* **Aim of the task**
The response must contain every line from the records below that has "XMIN".

* **Dataset entries**

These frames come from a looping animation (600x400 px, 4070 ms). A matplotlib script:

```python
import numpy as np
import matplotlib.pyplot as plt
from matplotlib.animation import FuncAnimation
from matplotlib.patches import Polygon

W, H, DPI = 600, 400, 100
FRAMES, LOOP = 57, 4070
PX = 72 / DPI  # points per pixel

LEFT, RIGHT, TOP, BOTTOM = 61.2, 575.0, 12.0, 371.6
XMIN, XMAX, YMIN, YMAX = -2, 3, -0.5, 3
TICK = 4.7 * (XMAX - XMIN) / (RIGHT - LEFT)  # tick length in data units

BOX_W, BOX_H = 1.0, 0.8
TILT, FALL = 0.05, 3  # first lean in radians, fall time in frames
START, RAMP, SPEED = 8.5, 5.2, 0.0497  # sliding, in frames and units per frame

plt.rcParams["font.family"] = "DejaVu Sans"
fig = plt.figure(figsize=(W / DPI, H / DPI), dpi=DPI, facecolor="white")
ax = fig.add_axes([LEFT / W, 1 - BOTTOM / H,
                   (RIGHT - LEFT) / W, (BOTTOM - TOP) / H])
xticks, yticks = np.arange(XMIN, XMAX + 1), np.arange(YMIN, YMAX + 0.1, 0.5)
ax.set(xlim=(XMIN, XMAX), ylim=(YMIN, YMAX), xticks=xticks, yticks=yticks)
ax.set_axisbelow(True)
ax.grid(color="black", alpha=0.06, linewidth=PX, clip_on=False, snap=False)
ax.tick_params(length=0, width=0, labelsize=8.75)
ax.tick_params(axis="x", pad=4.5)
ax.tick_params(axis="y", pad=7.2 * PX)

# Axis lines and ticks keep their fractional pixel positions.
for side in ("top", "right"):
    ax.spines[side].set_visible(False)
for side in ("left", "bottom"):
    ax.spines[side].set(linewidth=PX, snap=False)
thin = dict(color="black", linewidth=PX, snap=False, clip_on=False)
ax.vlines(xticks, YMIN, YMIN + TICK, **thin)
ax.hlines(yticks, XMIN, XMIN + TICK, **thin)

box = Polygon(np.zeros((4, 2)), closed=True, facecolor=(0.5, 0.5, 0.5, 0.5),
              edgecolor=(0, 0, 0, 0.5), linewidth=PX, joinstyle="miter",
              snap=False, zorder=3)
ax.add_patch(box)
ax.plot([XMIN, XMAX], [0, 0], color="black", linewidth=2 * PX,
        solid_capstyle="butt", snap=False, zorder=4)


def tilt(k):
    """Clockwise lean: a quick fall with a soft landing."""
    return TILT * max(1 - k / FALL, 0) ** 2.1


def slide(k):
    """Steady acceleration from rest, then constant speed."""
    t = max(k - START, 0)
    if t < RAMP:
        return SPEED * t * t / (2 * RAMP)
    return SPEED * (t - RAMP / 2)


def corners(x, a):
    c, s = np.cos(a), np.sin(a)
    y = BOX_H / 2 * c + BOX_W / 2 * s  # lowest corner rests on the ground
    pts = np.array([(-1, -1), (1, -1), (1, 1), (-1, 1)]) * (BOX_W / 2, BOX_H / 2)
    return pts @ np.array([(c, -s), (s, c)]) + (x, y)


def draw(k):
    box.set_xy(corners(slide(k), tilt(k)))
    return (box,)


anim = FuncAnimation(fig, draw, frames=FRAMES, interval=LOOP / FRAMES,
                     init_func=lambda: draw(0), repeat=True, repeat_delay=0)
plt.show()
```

* **Expected output**
XMIN, XMAX, YMIN, YMAX = -2, 3, -0.5, 3
TICK = 4.7 * (XMAX - XMIN) / (RIGHT - LEFT)  # tick length in data units
xticks, yticks = np.arange(XMIN, XMAX + 1), np.arange(YMIN, YMAX + 0.1, 0.5)
ax.set(xlim=(XMIN, XMAX), ylim=(YMIN, YMAX), xticks=xticks, yticks=yticks)
ax.hlines(yticks, XMIN, XMIN + TICK, **thin)
ax.plot([XMIN, XMAX], [0, 0], color="black", linewidth=2 * PX,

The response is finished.